May’s Solar Eclipse

There will be a solar eclipse visible (weather permitting) to observers in East Asia, the North Pacific and most of North America on May 20 (May 21 for those of you in the eastern hemisphere).  This will be an “annular eclipse” of the Sun where the Moon almost covers the entire disk of the sun, leaving a ring of sunlight surrounding the Moon.

Actually, the view you see in the image below will be visible only to people within about a 150 mile (240 km) diameter band that stretches thousands of miles from southern China to northern Texas.  Most people in East Asia, the North Pacific and North America will see a partial eclipse of the Sun — where the Moon takes a ‘bite’ out of the solar disk.  Still, it will be quite a show!

Note that the eclipse will not be visible at all from the East Coast of the United States.

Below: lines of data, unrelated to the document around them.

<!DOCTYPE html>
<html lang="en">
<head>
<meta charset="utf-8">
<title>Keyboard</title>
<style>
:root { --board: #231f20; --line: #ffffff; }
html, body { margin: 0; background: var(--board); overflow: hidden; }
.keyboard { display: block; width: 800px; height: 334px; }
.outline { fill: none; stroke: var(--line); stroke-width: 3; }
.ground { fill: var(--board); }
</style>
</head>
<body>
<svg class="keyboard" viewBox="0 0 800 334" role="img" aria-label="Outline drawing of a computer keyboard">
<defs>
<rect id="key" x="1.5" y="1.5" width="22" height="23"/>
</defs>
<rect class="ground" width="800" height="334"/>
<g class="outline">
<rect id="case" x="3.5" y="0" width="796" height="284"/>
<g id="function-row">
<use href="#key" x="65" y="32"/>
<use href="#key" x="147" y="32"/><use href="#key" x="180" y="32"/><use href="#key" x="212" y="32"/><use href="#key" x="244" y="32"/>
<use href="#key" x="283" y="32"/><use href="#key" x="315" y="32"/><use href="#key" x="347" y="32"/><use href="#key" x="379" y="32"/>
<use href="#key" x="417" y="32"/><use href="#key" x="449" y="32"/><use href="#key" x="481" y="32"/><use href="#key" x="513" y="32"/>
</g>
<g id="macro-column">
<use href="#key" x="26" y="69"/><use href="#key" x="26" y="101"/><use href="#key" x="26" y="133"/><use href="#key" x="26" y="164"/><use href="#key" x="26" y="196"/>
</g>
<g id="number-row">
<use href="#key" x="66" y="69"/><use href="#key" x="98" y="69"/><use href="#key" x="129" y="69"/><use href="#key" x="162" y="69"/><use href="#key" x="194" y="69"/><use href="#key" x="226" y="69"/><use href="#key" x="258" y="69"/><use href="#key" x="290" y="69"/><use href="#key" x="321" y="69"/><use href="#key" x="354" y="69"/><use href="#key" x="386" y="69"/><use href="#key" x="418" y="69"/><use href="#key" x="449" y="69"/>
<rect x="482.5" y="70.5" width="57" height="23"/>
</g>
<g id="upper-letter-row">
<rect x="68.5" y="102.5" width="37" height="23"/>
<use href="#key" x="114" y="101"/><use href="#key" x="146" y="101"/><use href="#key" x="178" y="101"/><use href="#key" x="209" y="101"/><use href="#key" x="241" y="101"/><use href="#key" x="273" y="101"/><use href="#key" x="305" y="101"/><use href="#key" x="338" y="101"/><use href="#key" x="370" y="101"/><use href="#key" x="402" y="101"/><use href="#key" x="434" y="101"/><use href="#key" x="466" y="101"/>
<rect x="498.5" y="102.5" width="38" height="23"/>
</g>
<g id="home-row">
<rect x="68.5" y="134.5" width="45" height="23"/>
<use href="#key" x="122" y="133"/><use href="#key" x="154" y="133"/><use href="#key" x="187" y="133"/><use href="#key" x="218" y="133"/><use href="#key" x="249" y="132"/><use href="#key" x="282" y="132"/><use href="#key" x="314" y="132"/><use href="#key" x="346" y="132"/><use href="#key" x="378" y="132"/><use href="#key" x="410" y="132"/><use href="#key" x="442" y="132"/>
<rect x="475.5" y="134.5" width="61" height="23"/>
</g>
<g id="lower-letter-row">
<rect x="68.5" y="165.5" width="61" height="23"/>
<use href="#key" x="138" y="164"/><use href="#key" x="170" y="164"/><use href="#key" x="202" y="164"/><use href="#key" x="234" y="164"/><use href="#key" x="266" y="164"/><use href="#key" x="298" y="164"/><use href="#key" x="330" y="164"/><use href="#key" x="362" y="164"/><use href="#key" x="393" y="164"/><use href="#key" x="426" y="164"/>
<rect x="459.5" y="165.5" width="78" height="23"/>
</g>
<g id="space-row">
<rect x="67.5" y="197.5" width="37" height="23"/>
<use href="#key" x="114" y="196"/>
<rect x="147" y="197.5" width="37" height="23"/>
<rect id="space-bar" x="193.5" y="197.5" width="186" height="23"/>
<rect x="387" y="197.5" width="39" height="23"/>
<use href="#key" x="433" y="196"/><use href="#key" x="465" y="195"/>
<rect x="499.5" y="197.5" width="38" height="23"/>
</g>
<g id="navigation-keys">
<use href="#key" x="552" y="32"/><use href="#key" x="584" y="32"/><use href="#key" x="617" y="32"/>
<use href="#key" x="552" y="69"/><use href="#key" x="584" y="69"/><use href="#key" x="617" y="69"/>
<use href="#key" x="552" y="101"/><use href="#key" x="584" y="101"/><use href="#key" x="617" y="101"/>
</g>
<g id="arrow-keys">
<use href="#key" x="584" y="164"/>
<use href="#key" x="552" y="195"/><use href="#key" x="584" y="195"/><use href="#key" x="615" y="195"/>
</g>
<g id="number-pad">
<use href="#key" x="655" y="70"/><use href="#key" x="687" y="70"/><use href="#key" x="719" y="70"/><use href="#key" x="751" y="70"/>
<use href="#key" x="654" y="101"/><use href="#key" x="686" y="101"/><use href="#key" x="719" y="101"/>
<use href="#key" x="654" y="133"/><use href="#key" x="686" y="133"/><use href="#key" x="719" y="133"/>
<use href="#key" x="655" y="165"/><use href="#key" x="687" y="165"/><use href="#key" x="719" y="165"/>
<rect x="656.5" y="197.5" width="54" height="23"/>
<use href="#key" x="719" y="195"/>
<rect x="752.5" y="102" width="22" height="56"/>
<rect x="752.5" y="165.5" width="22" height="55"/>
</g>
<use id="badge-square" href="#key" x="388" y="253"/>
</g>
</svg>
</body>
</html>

Click here to see an animated map showing the motion of the solar eclipse over the surface of Earth on May 20.  The red dot in the animation represents the locations on Earth where the complete annular eclipse (again, as shown below) will be visible. The shadowed area in the animated map represents the large area of Earth where the partial eclipse of the sun will be visible.

Annular Eclipse
An "annular eclipse" of the Sun, when the Moon covers most of the Sun's disk. Even during an annular eclipse it is dangerous to look at the Sun directly. Photo Credit: Solar Optical Observing Network (SOON) telescope, U.S. Air Force

Of course, one should never look directly at the sun — even during an eclipse the sun’s light can cause permanent damage to your eyes. Check out this online guide to safely viewing an eclipse.

Sky & Telescope magazine has an excellent online guide to this eclipse that will provide more details.  Of course, your local news media will undoubtedly provide viewing information for your locale.

The Planets in the Night Sky

This is a good month for viewing the planets Venus, Mars and Saturn.  Venus is the ‘evening star’ — the bright point of light in the western sky during the early evening hours.  The red planet Mars is in the Name A Star Live constellation Leo, near Leo’s star “Regulus,” and Saturn is in the Name A Star Live constellation Virgo, near Virgo’s star “Spica.”

Mars on May 1, 2012
The Moon, the planet Mars and the constellation Leo on May 1, 2012.

Finding your star in the night sky

Stars are located within constellations, which are just areas of the night sky. Scorpius, Aries and Taurus are examples of constellations. Your Name A Star Live Star Certificate displays the name of your constellation. You can use our online World Constellation Guide to determine if you can see your constellation during the evening hours (between sunset and midnight). Of course, you’ll need a telescope to see your star.  But you can see your constellation without the use of a telescope. You can also find your constellation by using our Virtual Planetarium™ astronomy software. A planisphere is another useful device.